The male Little Owl was sitting stoically out in heavy rain.

Just up the hill, a Jay picked up a peanut from the top of a stone marking the boundaries of the parishes of St Mary Abbots and Paddington.

Some of them will also take peanuts from your outstretched hand. In bothe cases the bird does it in a non-stop swoop, clearly taking pride in the aerobatic feat.

The Great Crested Grebe family with three chicks were waiting under the stern of the Peter Pan II launch for their mother to return with a fish.

This is one of the young Coots on the Italian Gardens pond. It is just growing its adult flight feathers, but the primaries are still partly encased in their blue covers, which will later split and be removed by preening.

As usual there was a mob of Starlings in the holly tree halfway between Peter Pan and the Italian Garden.

As you can see, the berries are still green and inedible, and it is not clear what the birds like about this tree -- but of course they have to congregate somewhere, and at least it gives them good cover.

Many of the Greylag and Canada geese that spent June and July on the lake to moult and regrow their flight feathers have now left. These three Canada-Greylag hybrids are permanent residents and presumably siblings, as they have been hanging out together for several years.

A few days ago we had a picture of the little Westbourne river flowing into the Long Water around 1840. So here is a hand-coloured engraving of the early 19th century showing the river leaving the park after flowing out of the east end of the Serpentine.
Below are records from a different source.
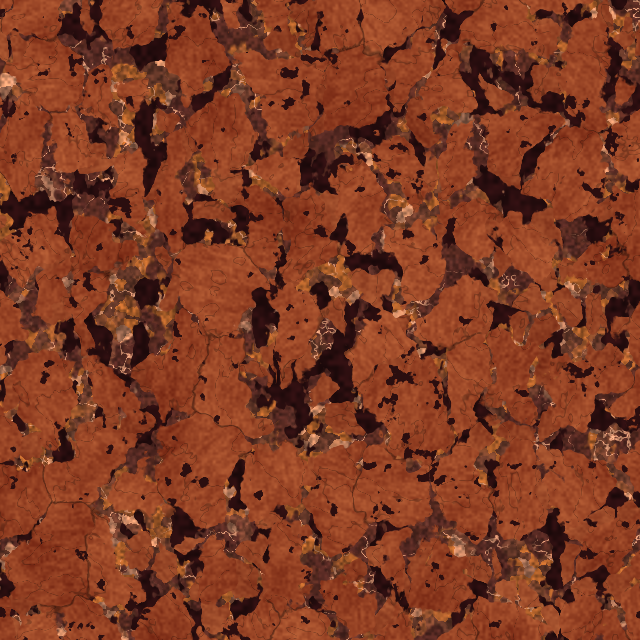
A three.js fragment shader for this texture:

```glsl
// Polished red granite: large rust-orange feldspar crystals with ragged rims,
// set in a fine matrix of black mica, plum quartz, ochre grains and pale flecks.
// Crystals and grains are warped Voronoi cells; minerals are fbm thresholds.
varying vec2 vUv;

const vec3 RUST  = vec3(0.53, 0.21, 0.11);
const vec3 ORANGE = vec3(0.67, 0.33, 0.185);
const vec3 BROWN = vec3(0.47, 0.26, 0.19);
const vec3 OCHRE = vec3(0.58, 0.32, 0.14);
const vec3 PLUM  = vec3(0.31, 0.145, 0.125);
const vec3 MICA  = vec3(0.14, 0.045, 0.05);
const vec3 PALE  = vec3(0.75, 0.52, 0.40);

vec2 hash2(vec2 p) {
  vec3 q = fract(vec3(p.xyx) * vec3(0.1031, 0.1030, 0.0973));
  q += dot(q, q.yzx + 33.33);
  return fract((q.xx + q.yz) * q.zy);
}

float noise(vec2 p) {
  vec2 i = floor(p);
  vec2 f = fract(p);
  f = f * f * (3.0 - 2.0 * f);
  float low = mix(hash2(i).x, hash2(i + vec2(1.0, 0.0)).x, f.x);
  float high = mix(hash2(i + vec2(0.0, 1.0)).x, hash2(i + 1.0).x, f.x);
  return mix(low, high, f.y);
}

// Four rotated octaves, centred on 0.5
float fbm(vec2 p) {
  float sum = 0.0;
  float amp = 0.533;
  for (int i = 0; i < 4; i++) {
    sum += amp * noise(p);
    p = mat2(1.6, 1.2, -1.2, 1.6) * p + 17.3;
    amp *= 0.5;
  }
  return sum;
}

// x: gap between the two nearest centres (0 on a border), yz: cell hashes
vec3 voronoi(vec2 p) {
  vec2 base = floor(p);
  vec2 nearestId = base;
  float first = 8.0;
  float second = 8.0;
  for (int y = -1; y <= 1; y++) {
    for (int x = -1; x <= 1; x++) {
      vec2 id = base + vec2(float(x), float(y));
      float d = length(id + hash2(id + 50.0) - p);
      if (d < first) {
        second = first;
        first = d;
        nearestId = id;
      } else {
        second = min(second, d);
      }
    }
  }
  return vec3(second - first, hash2(nearestId + 91.0));
}

vec2 warp(vec2 p, float freq, float amount) {
  return p + amount * (vec2(fbm(p * freq + 3.1), fbm(p * freq + 41.7)) - 0.5);
}

// 1 below the level, 0 above it, with a soft step
float below(float value, float level, float soft) {
  return 1.0 - smoothstep(level - soft, level + soft, value);
}

// Mottled feldspar, streaked along a direction of its own in each crystal
vec3 feldspar(vec2 p, float seed) {
  float angle = 6.283 * seed;
  vec2 axis = vec2(cos(angle), sin(angle));
  vec2 q = vec2(dot(p, axis), dot(p, vec2(-axis.y, axis.x)));
  float streak = noise(q * vec2(75.0, 190.0));
  float grain = noise(p * 230.0 + 9.0);
  float tone = 0.5 + 1.3 * (fbm(p * 15.0 + 60.0) - 0.5) + 0.45 * (seed - 0.5)
             + 0.65 * (streak - 0.5) + 0.65 * (grain - 0.5);
  vec3 color = mix(RUST, ORANGE, clamp(tone, -0.5, 1.35));
  float crack = below(abs(fbm(q * vec2(16.0, 26.0) + 7.0) - 0.5), 0.008, 0.007);
  return color * (1.0 - 0.22 * crack);
}

// Fine ground mass between the crystals
vec3 matrix(vec2 p) {
  vec2 q = p * vec2(1.2, 0.9);
  vec3 grain = voronoi(warp(p, 60.0, 0.016) * 62.0);
  float region = fbm(p * 11.0 + 23.0);
  vec3 color = mix(BROWN, OCHRE, smoothstep(0.3, 0.8, grain.y + region - 0.5));
  color = mix(color, PALE, smoothstep(0.86, 0.9, grain.z) * 0.8);
  color *= 0.72 + 0.5 * grain.y;
  color = mix(color, PLUM, 0.9 * below(fbm(q * 19.0 + 80.0), 0.49, 0.03));
  float fleck = below(abs(fbm(p * 34.0 + 12.0) - 0.5), 0.014, 0.012);
  color = mix(color, PALE * 1.08, fleck * smoothstep(0.46, 0.6, fbm(p * 20.0 + 30.0)));
  color *= 0.7 + 0.6 * noise(p * 210.0);
  vec3 mica = MICA * (0.7 + 0.8 * noise(p * 120.0 + 5.0));
  return mix(color, mica, below(fbm(q * 27.0 + 140.0), 0.44, 0.02));
}

void main() {
  vec2 p = vUv + 2.0;
  vec2 q = warp(warp(p, 12.0, 0.07), 42.0, 0.022);
  float ragged = fbm(p * 48.0 + 70.0) - 0.5;

  // Small crystal fragments lie in the ground mass
  vec3 small = voronoi(q * vec2(25.0, 19.0) + 31.0);
  float smallRim = small.x - 0.16 - 0.5 * ragged - step(small.y, 0.58);
  vec3 color = mix(matrix(p), feldspar(p, small.z) * 0.95, smoothstep(-0.04, 0.05, smallRim));

  // Large crystals; a varying rim makes some touch and others stand apart
  vec3 large = voronoi(q * vec2(10.5, 8.2));
  float rim = large.x - 0.13 - 0.95 * (fbm(p * 9.0 + 110.0) - 0.5)
            - 0.38 * ragged - step(0.85, large.y);
  vec3 crystal = feldspar(p, large.z);
  crystal *= 1.0 - 0.35 * below(large.x, 0.03, 0.025);
  crystal = mix(crystal, MICA * 1.2, below(fbm(p * 44.0 + 190.0), 0.27, 0.02));
  color = mix(color, crystal, smoothstep(-0.02, 0.035, rim));

  gl_FragColor = vec4(clamp(color, 0.0, 1.0), 1.0);
}
```
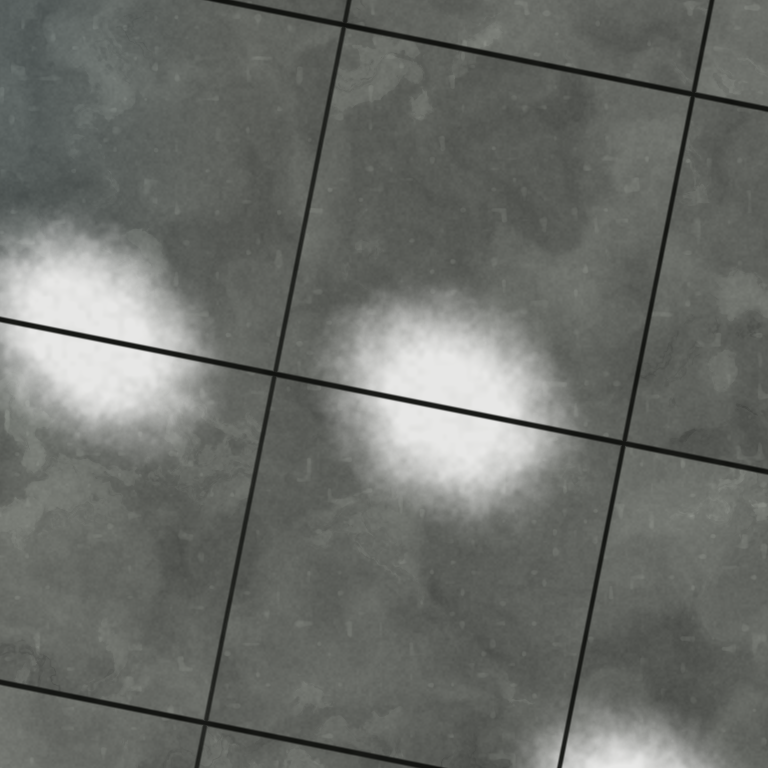
Write a WebGL 1 fragment shader that draws this texture.

```glsl
precision highp float;
// Tilted grey stone floor tiles with dark joints and soft reflections of lamps.
uniform vec2 u_resolution;

float hash(vec2 p) {
  vec3 q = fract(vec3(p.xyx) * 0.1031);
  q += dot(q, q.yzx + 33.33);
  return fract((q.x + q.y) * q.z);
}

float noise(vec2 p) {
  vec2 i = floor(p), f = fract(p);
  f = f * f * (3.0 - 2.0 * f);
  return mix(mix(hash(i), hash(i + vec2(1.0, 0.0)), f.x),
             mix(hash(i + vec2(0.0, 1.0)), hash(i + vec2(1.0)), f.x), f.y);
}

float fbm(vec2 p) {
  float sum = 0.0, amp = 0.5;
  for (int i = 0; i < 6; i++) {
    sum += amp * noise(p);
    p = mat2(1.6, 1.2, -1.2, 1.6) * p + 7.3;
    amp *= 0.52;
  }
  return sum;
}

// Stone surface: clouds, pale crusts, sparse dark veins and fine grain
vec3 stone(vec2 p) {
  vec2 warp = vec2(fbm(p * 9.0), fbm(p * 9.0 + 31.7)) - 0.5;
  float cloud = fbm(p * 6.0 + warp * 1.2);
  float crust = fbm(p * 15.0 + warp * 4.0 + 17.0);
  float vein = abs(fbm(p * 5.0 + warp * 2.0 + 53.0) - 0.5);
  float grain = noise(p * 190.0) + noise(p * 330.0) - 1.0;
  float tone = 0.375 + 0.18 * (cloud - 0.5) + 0.10 * (crust - 0.5) + 0.022 * grain;
  tone += 0.035 * smoothstep(0.58, 0.66, crust) * smoothstep(0.45, 0.62, noise(p * 7.0 + 5.0));
  tone -= 0.035 * (1.0 - smoothstep(0.0, 0.035, vein)) * smoothstep(0.5, 0.75, noise(p * 4.0 + 91.0));
  tone += 0.05 * smoothstep(0.83, 0.97, noise(p * 75.0 + 11.0));
  return tone * vec3(1.0, 1.025, 0.975);
}

// Blurred oval reflection, longer toward the lower right
float glare(vec2 p, vec2 center, vec2 radius) {
  vec2 d = mat2(0.8, 0.6, -0.6, 0.8) * (p - center);
  float ripple = 0.22 * (fbm(p * 34.0) - 0.5) + 0.07 * (noise(p * 120.0) - 0.5);
  float falloff = 1.0 - smoothstep(0.4, 1.25, length(d / radius) + ripple);
  return falloff * (0.95 + 0.1 * noise(p * 95.0));
}

void main() {
  vec2 uv = gl_FragCoord.xy / u_resolution;
  float pixel = 1.0 / min(u_resolution.x, u_resolution.y);

  // Square grid turned clockwise, with one corner near the middle
  float side = 0.4634;
  vec2 rel = uv - vec2(0.358, 0.513);
  vec2 grid = vec2(dot(rel, vec2(0.981, -0.195)), dot(rel, vec2(0.195, 0.981))) / side;
  vec2 tile = floor(grid);

  // Each tile shows its own part of the stone
  vec2 shift = 9.0 * vec2(hash(tile + 20.0), hash(tile + 47.0));
  vec3 color = stone(uv + 3.0 + shift);
  color += 0.012 * (hash(tile + 73.0) - 0.5);

  // Cool shade at the left and broad uneven light
  color += vec3(-0.04, -0.022, -0.008) * (1.0 - smoothstep(0.0, 0.35, uv.x)) * smoothstep(0.3, 0.9, uv.y);
  color += 0.04 * (noise(uv * 3.5 + 8.0) - 0.5);

  // Lamps reflected by the polish
  float shine = glare(uv, vec2(0.115, 0.562), vec2(0.178, 0.125));
  shine = max(shine, glare(uv, vec2(0.583, 0.472), vec2(0.165, 0.132)));
  shine = max(shine, glare(uv, vec2(0.835, -0.065), vec2(0.165, 0.125)));
  color = mix(color, vec3(0.905, 0.905, 0.9), clamp(shine, 0.0, 1.0));

  // Joints, a little thinner on the upright lines
  vec2 dist = abs(fract(grid + 0.5) - 0.5) * side;
  vec2 halfWidth = vec2(0.0029, 0.0034);
  float soft = 0.0009 + 0.7 * pixel;
  vec2 joint = 1.0 - smoothstep(halfWidth - soft, halfWidth + soft, dist);
  joint.x *= mix(0.82, 0.96, smoothstep(0.3, 0.75, uv.x));
  vec3 jointColor = vec3(0.05, 0.055, 0.045) + 0.03 * noise(uv * 60.0);
  color = mix(color, jointColor, 0.97 * max(joint.x, joint.y));

  gl_FragColor = vec4(color, 1.0);
}
```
You are looking south and downstream. The buildings flanking the stream stood where the French and Kuwaiti embassies are now. In the background is Knight's Bridge, which for years was the only bridge across the stream for some distance in either direction, and was therefore a notorious haunt of highwaymen who lay in wait to rob travellers. The present day street called Knightsbridge is called after it, of course, and is famous for its expensive shops which, in a way, preserve the tradition.


  1. another amazing scene of old london there. thanks ralph! next time i am at that spot i will visualise that scene. i imagine the house martins may have liked those eaves even then?
    Mark W2

    1. I think that London must have been full of House Martins, Swifts and Swallows then. It's modern buildings that are freezing them out now.

  2. Only nowadays people volunteer to be robbed... Thanks for the history and the interesting picture.
    (I didn't know Greylags & Canadas interbred!)

    1. They shouldn't, should they? -- not even the same genus. But I think that the division between Anser (e.g. Greylag) and Branta (e.g. Canada) is largely the result of ornithologists trying to put things into pigeonholes that look neat to them.